Distribution is another piece in the big and complex self-publishing puzzle. You’ll absolutely want your book in distribution, but how much emphasis you place on selling through distribution channels depends largely on your marketing plan. If you plan to spend most of your energy working with booksellers to get physical copies on their shelves, distribution will be central. If you plan to sell most copies by hand or through your own author website, distribution will be far less important.
In conclusion, here’s a run down of book distribution for you:
- a means to offer your book to a broader audience
- a path to in store representation (with some luck and additional work from the author)
- a way to capture readers using dedicated retail services (most often Amazon)
Distribution is NOT…
- a promise or guarantee from any retailer your book will sell
- a marketing platform – distribution is just a piece of your marketing strategy
- how you will sell most of your books
I want to reiterate that last point. Unless you are wildly successful, distribution will be a small trickle of your sales. The majority of Lulu authors see their best sales through Lulu’s Bookstore directly, or through self-purchases, sold by hand by the author. This does not mean you should avoid distribution, and if you have a well established group of followers out there, distribution will serve you well in the long run as readers find you through retail sites (again, largely Amazon). But the returns on these sales will be lower, and the value will be in exposure more than revenue.

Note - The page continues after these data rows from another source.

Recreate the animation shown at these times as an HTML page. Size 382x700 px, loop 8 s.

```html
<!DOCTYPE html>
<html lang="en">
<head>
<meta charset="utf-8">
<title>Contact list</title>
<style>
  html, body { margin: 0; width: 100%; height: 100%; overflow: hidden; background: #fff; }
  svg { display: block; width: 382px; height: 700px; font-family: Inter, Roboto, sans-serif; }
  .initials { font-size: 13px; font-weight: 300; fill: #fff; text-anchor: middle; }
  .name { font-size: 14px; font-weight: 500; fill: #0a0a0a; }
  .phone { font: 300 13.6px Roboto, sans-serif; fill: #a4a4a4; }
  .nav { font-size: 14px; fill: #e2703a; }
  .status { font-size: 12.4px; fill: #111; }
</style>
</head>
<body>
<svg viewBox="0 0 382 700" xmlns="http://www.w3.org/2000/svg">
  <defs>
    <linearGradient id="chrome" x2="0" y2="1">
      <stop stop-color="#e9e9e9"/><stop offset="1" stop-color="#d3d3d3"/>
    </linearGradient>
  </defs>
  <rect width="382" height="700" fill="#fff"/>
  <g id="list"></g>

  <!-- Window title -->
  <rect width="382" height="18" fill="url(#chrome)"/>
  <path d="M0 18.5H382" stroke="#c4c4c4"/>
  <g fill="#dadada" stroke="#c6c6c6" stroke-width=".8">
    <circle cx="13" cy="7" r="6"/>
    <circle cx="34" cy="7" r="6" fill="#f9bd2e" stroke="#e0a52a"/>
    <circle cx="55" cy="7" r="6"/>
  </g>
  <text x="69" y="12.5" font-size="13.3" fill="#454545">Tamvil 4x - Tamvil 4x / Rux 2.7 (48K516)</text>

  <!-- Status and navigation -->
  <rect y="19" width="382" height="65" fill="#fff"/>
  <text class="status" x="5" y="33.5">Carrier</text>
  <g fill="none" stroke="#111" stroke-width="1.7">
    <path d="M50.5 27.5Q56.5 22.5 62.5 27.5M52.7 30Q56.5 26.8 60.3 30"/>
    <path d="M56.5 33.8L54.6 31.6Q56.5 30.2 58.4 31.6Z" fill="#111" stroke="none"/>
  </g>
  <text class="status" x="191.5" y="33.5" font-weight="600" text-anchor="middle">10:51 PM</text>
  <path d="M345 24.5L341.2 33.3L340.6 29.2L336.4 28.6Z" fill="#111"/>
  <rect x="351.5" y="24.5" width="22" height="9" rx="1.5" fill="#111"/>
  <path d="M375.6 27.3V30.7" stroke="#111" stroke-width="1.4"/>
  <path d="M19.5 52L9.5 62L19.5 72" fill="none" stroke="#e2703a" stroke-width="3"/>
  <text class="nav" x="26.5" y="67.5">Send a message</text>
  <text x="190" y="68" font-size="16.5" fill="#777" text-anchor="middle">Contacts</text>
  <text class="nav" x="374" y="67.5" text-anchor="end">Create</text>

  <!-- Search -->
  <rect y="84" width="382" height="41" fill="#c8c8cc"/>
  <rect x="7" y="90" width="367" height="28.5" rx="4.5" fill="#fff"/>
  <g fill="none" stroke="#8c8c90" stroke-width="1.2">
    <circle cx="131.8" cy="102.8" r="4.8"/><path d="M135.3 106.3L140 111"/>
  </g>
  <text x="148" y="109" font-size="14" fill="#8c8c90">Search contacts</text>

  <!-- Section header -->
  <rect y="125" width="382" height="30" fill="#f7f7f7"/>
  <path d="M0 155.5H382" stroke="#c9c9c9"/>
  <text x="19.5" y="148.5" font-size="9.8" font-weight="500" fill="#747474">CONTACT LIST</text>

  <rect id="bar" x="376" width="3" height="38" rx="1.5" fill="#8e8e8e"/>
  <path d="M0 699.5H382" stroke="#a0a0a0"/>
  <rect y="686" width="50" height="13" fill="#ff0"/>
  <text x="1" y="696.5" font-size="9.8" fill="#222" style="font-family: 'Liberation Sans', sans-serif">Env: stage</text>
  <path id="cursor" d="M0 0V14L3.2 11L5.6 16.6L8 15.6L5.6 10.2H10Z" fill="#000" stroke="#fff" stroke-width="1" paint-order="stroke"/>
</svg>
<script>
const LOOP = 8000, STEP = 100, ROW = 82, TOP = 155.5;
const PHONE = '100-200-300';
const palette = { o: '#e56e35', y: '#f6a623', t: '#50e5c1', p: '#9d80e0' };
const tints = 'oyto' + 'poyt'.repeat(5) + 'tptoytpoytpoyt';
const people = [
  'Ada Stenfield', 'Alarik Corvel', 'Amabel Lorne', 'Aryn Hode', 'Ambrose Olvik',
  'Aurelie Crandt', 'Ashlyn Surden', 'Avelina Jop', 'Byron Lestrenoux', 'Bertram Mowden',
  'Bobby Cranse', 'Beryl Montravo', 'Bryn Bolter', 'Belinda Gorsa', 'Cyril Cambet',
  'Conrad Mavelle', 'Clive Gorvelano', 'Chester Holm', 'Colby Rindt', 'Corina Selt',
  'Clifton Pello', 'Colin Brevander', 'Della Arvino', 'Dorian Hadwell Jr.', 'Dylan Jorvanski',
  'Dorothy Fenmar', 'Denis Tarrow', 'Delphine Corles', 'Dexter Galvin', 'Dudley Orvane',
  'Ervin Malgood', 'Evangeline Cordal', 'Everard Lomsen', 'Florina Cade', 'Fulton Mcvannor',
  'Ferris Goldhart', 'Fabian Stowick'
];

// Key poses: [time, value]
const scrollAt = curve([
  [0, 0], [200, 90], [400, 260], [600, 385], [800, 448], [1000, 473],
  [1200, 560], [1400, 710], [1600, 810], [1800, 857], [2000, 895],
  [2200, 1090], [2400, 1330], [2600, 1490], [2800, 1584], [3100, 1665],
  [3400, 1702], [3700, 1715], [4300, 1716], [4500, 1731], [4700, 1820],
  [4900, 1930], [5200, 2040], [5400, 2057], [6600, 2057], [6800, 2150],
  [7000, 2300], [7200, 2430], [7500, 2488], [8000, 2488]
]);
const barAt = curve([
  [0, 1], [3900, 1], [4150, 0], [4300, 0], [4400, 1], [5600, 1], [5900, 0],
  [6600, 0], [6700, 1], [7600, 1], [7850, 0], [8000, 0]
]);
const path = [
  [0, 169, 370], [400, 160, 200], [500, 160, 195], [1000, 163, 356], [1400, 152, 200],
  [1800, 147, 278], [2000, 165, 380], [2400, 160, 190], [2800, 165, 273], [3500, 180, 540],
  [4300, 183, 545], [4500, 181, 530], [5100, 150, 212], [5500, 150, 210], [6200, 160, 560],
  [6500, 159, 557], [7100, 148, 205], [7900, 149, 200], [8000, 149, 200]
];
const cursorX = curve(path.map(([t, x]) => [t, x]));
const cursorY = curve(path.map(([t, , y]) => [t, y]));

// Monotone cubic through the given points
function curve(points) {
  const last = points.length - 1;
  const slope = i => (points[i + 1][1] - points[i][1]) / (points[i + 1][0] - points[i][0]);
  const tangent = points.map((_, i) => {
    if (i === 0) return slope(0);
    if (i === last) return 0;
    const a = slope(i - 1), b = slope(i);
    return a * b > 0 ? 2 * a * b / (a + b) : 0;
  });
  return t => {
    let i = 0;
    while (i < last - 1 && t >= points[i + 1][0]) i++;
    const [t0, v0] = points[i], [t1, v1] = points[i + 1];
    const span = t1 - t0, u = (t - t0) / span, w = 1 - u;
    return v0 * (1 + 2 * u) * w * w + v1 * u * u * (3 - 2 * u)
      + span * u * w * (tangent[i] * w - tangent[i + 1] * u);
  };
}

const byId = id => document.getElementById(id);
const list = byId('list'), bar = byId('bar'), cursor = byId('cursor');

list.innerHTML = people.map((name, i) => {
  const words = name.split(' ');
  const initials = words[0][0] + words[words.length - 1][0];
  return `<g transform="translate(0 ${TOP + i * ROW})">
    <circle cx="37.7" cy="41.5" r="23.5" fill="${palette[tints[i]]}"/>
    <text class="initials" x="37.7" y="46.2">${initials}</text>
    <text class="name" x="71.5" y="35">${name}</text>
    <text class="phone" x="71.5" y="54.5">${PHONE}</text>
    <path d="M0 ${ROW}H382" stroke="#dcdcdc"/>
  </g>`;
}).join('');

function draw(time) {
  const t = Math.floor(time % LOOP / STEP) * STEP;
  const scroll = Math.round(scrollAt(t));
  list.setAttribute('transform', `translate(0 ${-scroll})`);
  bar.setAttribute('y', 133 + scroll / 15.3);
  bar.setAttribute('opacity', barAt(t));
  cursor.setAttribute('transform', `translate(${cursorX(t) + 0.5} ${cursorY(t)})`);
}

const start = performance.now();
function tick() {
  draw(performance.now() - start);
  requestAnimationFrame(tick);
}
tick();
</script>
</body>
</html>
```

Which brings me to the last thing on distribution I’ll say. Think of it more as exposure than as a means to sell books. Yes, of course it’s both. But the most value you’ll find from distribution will continue to be exposure. From the casual browser who finds you on Amazon, to the bookstore swayed into stocking your book thanks to the Ingram catalog, distribution will be an important piece of your marketing strategy because it allows for so many other pieces.
As a self-published author, the key to distribution will be in designing and publishing your book(s) with the standards and rules in mind (such as ISBN and page number rules, matching metadata, and fitting the sizing requirements for your format). Finding the most success for your book will depend on a multitude of factors, the distribution network you’re part of is just a piece of that puzzle.